  • In an interview
    • Whenever you are being interviewed what you say or do can often be misinterpreted. Be sure that you explain everything so that there is no confusion. Also watch your body language, because people love to read into that as much as they like to hear or see you.
    • When you are being interviewed for print (newspaper, blog, magazine, web article etc), remember that what you say has to be transcribed. These transcriptions will often include comments by the interviewer as to your reactions to certain comments or questions. So even over the phone, the interviewer might read something into innocent pauses in your answers.
    • What you wear to any interview, even if you are not being videotaped or broadcast live, can still show up in the final interview. Questions or comments about your choice of wardrobe might be embarrassing. Once again, don’t make it easy for anyone to take potshots at you.
    • Consider hiring a media coach to help you with your interview skills, even if you are used to being in front of the camera! A good one will really help you polish your image and keep you out of trouble!
  • In a song
    • Many songwriters love to write songs that are poetic, artistic and even mysterious. However, if you are not detailed enough to let the listener know exactly what you are talking about, you leave your songs open to anyone’s interpretation. This is your choice, but you can’t blame other people for thinking you meant one thing when you meant something completely different.
    • Also keep in mind that you may record a song that you think is funny, but it might offend some of your fans. Once you’ve put it on tape, vinyl or in a digital format, it can be passed around online very easily (the complete song, part of the song or even just quoted). Be sure your songs stay consistent with your image and brand!
    • Consider getting your songs critiqued by a reputable songwriting consultant. They should be able to tell you if you might have a problem with any part of it.
  • In a live performance
    • Anything you do or say live can and probably will be captured on video with someone’s cell phone or with an inexpensive video camera. So if you’re angry with a heckler and you handle it the wrong way, you may find that you are Facebook or YouTube news before the show is over! If you are putting on an amazing show, of course you want someone to tweet about it. But if you take too long of a break, or look like you don’t care about the audience, or wear something outrageous and embarrassing, chances are that many people might tweet about it!
    • Consider hiring a performance coach to help you with your actual stage presentation. They are great at tightening and refining your shows so there are no weak areas that might result in negative reactions.

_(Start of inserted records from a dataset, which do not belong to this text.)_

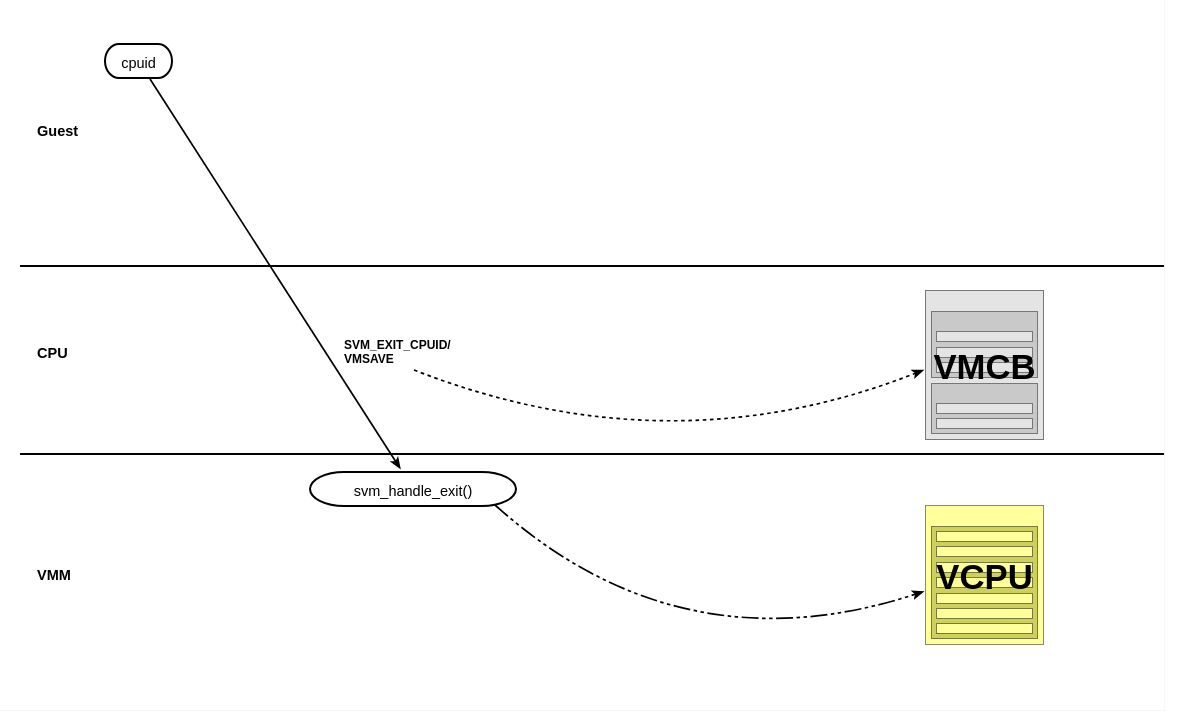
<!DOCTYPE html>
<html lang="en">
<head>
<meta charset="utf-8">
<title>CPUID exit flow</title>
<style>
:root {
  --ink: #000;
  --paper: #fff;
  --guide: #f7f7f7;
  --vmcb-light: #e4e4e4;
  --vmcb-dark: #c9c9c9;
  --vcpu-light: #ffff9c;
  --vcpu-dark: #cdd05f;
}
* { box-sizing: border-box; margin: 0; }
body {
  width: 1200px; height: 721px; overflow: hidden;
  background: var(--paper); color: var(--ink);
  font-family: "Liberation Sans", Arial, sans-serif;
}
.diagram { position: relative; width: 1200px; height: 721px; overflow: hidden; }
.lanes { display: flex; flex-direction: column; width: 1165px; height: 711px; padding-left: 20px; border-right: 1px solid var(--guide); border-bottom: 1px solid var(--guide); }
.lane { padding-left: 17px; border-bottom: 2px solid var(--ink); }
.lane h2 { font-size: 14.5px; line-height: 18px; }
.guest { height: 267px; padding-top: 122px; }
.cpu { height: 188px; padding-top: 77px; }
.vmm { flex: 1; padding-top: 111px; border-bottom: 0; }
.flows { position: absolute; left: 0; top: 0; }
.node {
  position: absolute; display: flex; align-items: center; justify-content: center;
  padding-top: 3px; border: 2px solid var(--ink); background: var(--paper);
  font-size: 14.5px; line-height: 18px;
}
.instruction { left: 104px; top: 43px; width: 69px; height: 36px; border-radius: 15px / 18px; }
.handler { left: 309px; top: 471px; width: 208px; height: 36px; border-radius: 35px / 18px; }
.exit-label { position: absolute; left: 344px; top: 338px; font-size: 12px; line-height: 14.4px; font-weight: bold; }
.structure {
  position: absolute; left: 925px; width: 119px;
  display: flex; flex-direction: column; gap: 5px; padding: 20px 5px 5px;
  background: var(--light); border: 1px solid #777;
}
.vmcb { --light: var(--vmcb-light); --dark: var(--vmcb-dark); --edge: #777; top: 290px; height: 150px; }
.vcpu { --light: var(--vcpu-light); --dark: var(--vcpu-dark); --edge: #777a38; top: 505px; height: 140px; border-color: #8a8b62; }
.area { display: flex; flex-direction: column; justify-content: flex-end; gap: 4.4px; padding: 4px; background: var(--dark); border: 1px solid var(--edge); }
.area i { height: 11px; background: var(--light); border: 1px solid var(--edge); }
.state { height: 67px; }
.control { flex: 1; }
.structure h3 { position: absolute; left: -10px; right: -10px; text-align: center; font-size: 34.7px; line-height: 40px; }
.vmcb h3 { top: 56px; }
.vcpu h3 { top: 51px; }
</style>
</head>
<body>
<main class="diagram">
  <div class="lanes">
    <section class="lane guest"><h2>Guest</h2></section>
    <section class="lane cpu"><h2>CPU</h2></section>
    <section class="lane vmm"><h2>VMM</h2></section>
  </div>

  <div class="structure vmcb">
    <div class="area state"><i></i><i></i><i></i></div>
    <div class="area control"><i></i><i></i></div>
    <h3>VMCB</h3>
  </div>
  <div class="structure vcpu">
    <div class="area control"><i></i><i></i><i></i><i></i><i></i><i></i><i></i></div>
    <h3>VCPU</h3>
  </div>

  <svg class="flows" width="1200" height="721" viewBox="0 0 1200 721" fill="none" stroke="var(--ink)" stroke-width="1.7" aria-hidden="true">
    <defs>
      <marker id="arrowhead" markerUnits="userSpaceOnUse" markerWidth="14" markerHeight="12" refX="4" refY="6" orient="auto">
        <path d="M0 1 13 6 0 11 3 6Z" fill="var(--ink)" stroke="none"/>
      </marker>
    </defs>
    <line x1="150" y1="79" x2="396" y2="462" marker-end="url(#arrowhead)"/>
    <path d="M414 370Q670 470 916 373" stroke-dasharray="3.6 3.6" marker-end="url(#arrowhead)"/>
    <path d="M495 505Q680 671 916 594" stroke-dasharray="17 3.5 3.5 3.5 3.5 3.5" marker-end="url(#arrowhead)"/>
  </svg>

  <div class="node instruction">cpuid</div>
  <div class="node handler">svm_handle_exit()</div>
  <p class="exit-label">SVM_EXIT_CPUID/<br>VMSAVE</p>
</main>
</body>
</html>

This list could go on forever. Other places where you can’t take it back include what you say in your live songs (some people like to ‘paraphrase’ songs for a joke), the picture(s) you have on your CD cover, the merchandise you sell, the things you recommend or endorse, things your band members do or say etc., etc. The bottom line is that it is absolutely vital to the sustainability of your career that you are always extremely careful to represent yourself in a way that can’t come back to bite you![/private_member]

About The Author

Vinny Ribas

Vinny Ribas is the founder and CEO of Indie Connect, an artist management, consulting and training company. The company also hosts networking and educational events and has published an app that connects people to the Nashville Music Industry. During his 40+ year career, Vinny has been a full time musician, artist manager, booking agent, songwriter, studio owner, producer and the Entertainment Director for the NV State Fair. He has also coached over 1000 artists and songwriters. He is a sought after speaker and has authored over 400 music industry articles. Vinny is also the CEO of Top 4M Entertainment, an independent film and television production company.